, was the 1998 honoree of the Heineken Jazzfest
(HJ). Scholarship was somewhat strained in this dedication as Palmieri’s work in jazz settings lags behind in import compared with other figures. Although it is obvious that his musical vocabulary is informed by jazz and his influence in Latin Jazz circles is a matter of multi-generational public record, it is a stretch to overstate Palmieri’s importance for jazz.
The band Palmieri fronted for this presentation was unrehearsed and it shows on “Don’t Stop the Train.” Given Palmieri’s notorious fastidiousness, this performance is truly surprising as one is afforded the scarce opportunity to listen to a mediocre performance under his charge. This octet is the most powerful I have ever experienced live, although here they are not tight enough, nor are they synchronized to each other’s playing according to their capabilities, neither are the solos par with their usual fare. This is not the best performance of Palmieri, although the tune can definitely be enjoyed, notwithstanding my critical assiduousness.
Even if the percussion had been set a higher level in the mix, the Néstor Torres’ interpretation of “Make ‘U’ Dance” would not have needed help in the dancing exhortation. Torres will not be done justice with some jazz markets until he releases a live album. His recordings are marketed for a segment of the market with smoother musical tastes and such a strategy works well for the busy flute of Torres. When his current band, of which most member are in evidence here, do their bidding on gigs, smooth would not be the best way to describe what ensues. The overall feeling is celebratory, although some uplifting colors are added before getting down again.
Maynard Ferguson calls Arturo Sandoval the greatest trumpet player in the world. Although Sandoval is only credited in the liner notes as being accompanied by his touring band at the time, in “Mam-Bop” there is an unidentified Big Band supporting his stratospheric playing. It was most likely the HJ band that did such and outstanding effort.
“Angela,” the theme from Taxi, is what an enhanced version of the Bob James Trio, with Earl Klugh and Néstor Torres, interpret.

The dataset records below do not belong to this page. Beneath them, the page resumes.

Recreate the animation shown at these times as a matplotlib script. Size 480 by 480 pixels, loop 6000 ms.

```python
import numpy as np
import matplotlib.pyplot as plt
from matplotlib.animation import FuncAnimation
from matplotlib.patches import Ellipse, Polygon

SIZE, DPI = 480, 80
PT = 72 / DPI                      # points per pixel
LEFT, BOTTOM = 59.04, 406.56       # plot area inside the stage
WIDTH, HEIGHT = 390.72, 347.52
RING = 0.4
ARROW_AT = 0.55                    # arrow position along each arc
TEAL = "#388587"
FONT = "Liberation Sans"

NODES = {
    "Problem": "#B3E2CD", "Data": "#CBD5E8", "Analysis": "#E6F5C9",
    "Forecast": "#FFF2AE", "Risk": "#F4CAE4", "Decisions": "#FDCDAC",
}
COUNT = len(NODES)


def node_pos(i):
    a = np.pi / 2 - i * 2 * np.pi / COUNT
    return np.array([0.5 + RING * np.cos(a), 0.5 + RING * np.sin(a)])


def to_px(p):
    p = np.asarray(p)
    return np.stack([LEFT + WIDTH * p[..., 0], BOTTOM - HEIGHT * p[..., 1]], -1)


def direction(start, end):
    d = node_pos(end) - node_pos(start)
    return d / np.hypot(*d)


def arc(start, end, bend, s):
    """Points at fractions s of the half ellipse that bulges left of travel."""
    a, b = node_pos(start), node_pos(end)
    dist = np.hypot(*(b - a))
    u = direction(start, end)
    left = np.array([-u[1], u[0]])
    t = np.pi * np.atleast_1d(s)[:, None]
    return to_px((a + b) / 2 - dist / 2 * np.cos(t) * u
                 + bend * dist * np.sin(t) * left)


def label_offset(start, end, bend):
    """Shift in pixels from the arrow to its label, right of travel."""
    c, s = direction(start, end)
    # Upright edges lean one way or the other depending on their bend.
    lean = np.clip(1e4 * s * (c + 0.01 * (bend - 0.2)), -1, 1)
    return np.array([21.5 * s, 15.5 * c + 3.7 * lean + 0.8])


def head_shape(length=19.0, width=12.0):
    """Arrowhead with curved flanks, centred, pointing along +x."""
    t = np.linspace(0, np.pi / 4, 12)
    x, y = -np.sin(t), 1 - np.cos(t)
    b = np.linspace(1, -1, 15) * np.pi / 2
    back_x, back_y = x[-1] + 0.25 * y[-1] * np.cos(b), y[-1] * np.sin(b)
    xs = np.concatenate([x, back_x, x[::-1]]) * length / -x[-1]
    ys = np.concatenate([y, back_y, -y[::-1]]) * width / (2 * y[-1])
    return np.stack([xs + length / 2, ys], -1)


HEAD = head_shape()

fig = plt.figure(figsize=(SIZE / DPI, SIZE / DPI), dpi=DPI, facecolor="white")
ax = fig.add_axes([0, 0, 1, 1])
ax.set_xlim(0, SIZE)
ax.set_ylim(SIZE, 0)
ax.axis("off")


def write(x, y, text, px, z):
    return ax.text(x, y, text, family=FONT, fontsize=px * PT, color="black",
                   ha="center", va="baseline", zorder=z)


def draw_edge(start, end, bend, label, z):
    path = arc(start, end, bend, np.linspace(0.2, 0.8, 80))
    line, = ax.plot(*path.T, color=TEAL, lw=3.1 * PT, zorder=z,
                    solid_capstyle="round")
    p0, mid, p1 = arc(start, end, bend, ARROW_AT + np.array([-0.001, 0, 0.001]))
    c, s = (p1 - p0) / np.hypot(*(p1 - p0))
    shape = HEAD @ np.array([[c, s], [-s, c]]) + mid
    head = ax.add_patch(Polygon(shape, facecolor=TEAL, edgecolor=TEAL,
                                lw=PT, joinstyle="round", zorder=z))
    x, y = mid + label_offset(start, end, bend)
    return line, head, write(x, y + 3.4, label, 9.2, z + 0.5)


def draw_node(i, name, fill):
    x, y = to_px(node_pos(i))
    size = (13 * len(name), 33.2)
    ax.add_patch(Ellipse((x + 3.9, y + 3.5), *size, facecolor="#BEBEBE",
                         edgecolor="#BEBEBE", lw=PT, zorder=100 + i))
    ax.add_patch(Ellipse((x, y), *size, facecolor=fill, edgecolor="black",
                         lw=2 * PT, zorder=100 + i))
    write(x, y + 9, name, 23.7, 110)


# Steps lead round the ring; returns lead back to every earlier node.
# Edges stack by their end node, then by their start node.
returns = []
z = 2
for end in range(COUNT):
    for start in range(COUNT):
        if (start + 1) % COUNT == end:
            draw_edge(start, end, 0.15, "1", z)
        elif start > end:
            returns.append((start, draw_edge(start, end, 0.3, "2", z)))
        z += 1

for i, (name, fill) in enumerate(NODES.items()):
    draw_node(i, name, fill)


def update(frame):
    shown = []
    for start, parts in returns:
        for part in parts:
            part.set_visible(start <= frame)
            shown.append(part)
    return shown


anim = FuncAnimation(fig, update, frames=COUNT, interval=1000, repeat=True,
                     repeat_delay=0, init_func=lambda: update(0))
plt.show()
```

Torres’ flute was a provocation to the other fellows until Klugh reigned ease and melody through the midpoint, giving the baton to James’ beauty in keyboards, jazzing the piano latter.
In “L. A.,” Frankie Suárez & Friends adorn a guaguancó rhythmic foundation with showers of contemporary sounding jazz inflected with tropical underpinnings that provide brightly shinning colors and waves. The closing sax solo is worthy of note.
& the Puerto Rico Heineken Jazzfest Big Band engage in a Big Band jamming mambo well dressed in jazz garb. Mossman’s forte gears towards jazz, mainly as a performer, although he is no stranger to the most traditional jazzified Hispanic musical genres. There are a couple of pithy questionable spots in the percussion solos, but that’s part of the beauty of such live recordings.
“Rumba Abierta,” with Mariano Morales & Picante, is not so much a Latin Jazz dessert as it is an instrumental jam session, or descarga, parfait. Morales and his groups have appeared before at the HJ, having been documented before mostly on violin. Here, he shows up in piano. José Rodríguez’s trumpet heaves and weaves through every musical punch thrown its way, whether coming from Cuba, Puerto Rico or the U.S.
Earl Klugh passed a “Midnight in San Juan” with an inspired, contemporary jazz performance. Klugh’s chops are energized by the Tropics and Lenny Price’s sax was having too much fun to quit.
With the grandiloquent title of “I Wish I Knew How It Would Feel To Be Free,” Billy Taylor’s composition is not represented well by such a denomination. If this upbeat and delectable performance, with its enduring march of taste, energy and drive, is not freedom itself, then I don’t know what it is!
Trombonist Conrad Herwig’s group closes the listening audition of the ’98 HJ. Phil Vieux’s baritone sax opens the soloing up with the opening challenges, at a superior level, only to hear Herwig and Brian Lynch trading notes in order to reach even higher levels. Perhaps Palmieri’s shadows too much here, but the differences are equally obvious and this “Blue Train” is hardly blue at all.
Notes: All performances were apparently included in this recording. Dennis Mario’s first logo for the HJ was done this year. The cover art can be seen at the Merchandise section of the HJ website. This edition of the HJ was held at the Parque Sixto Escobar.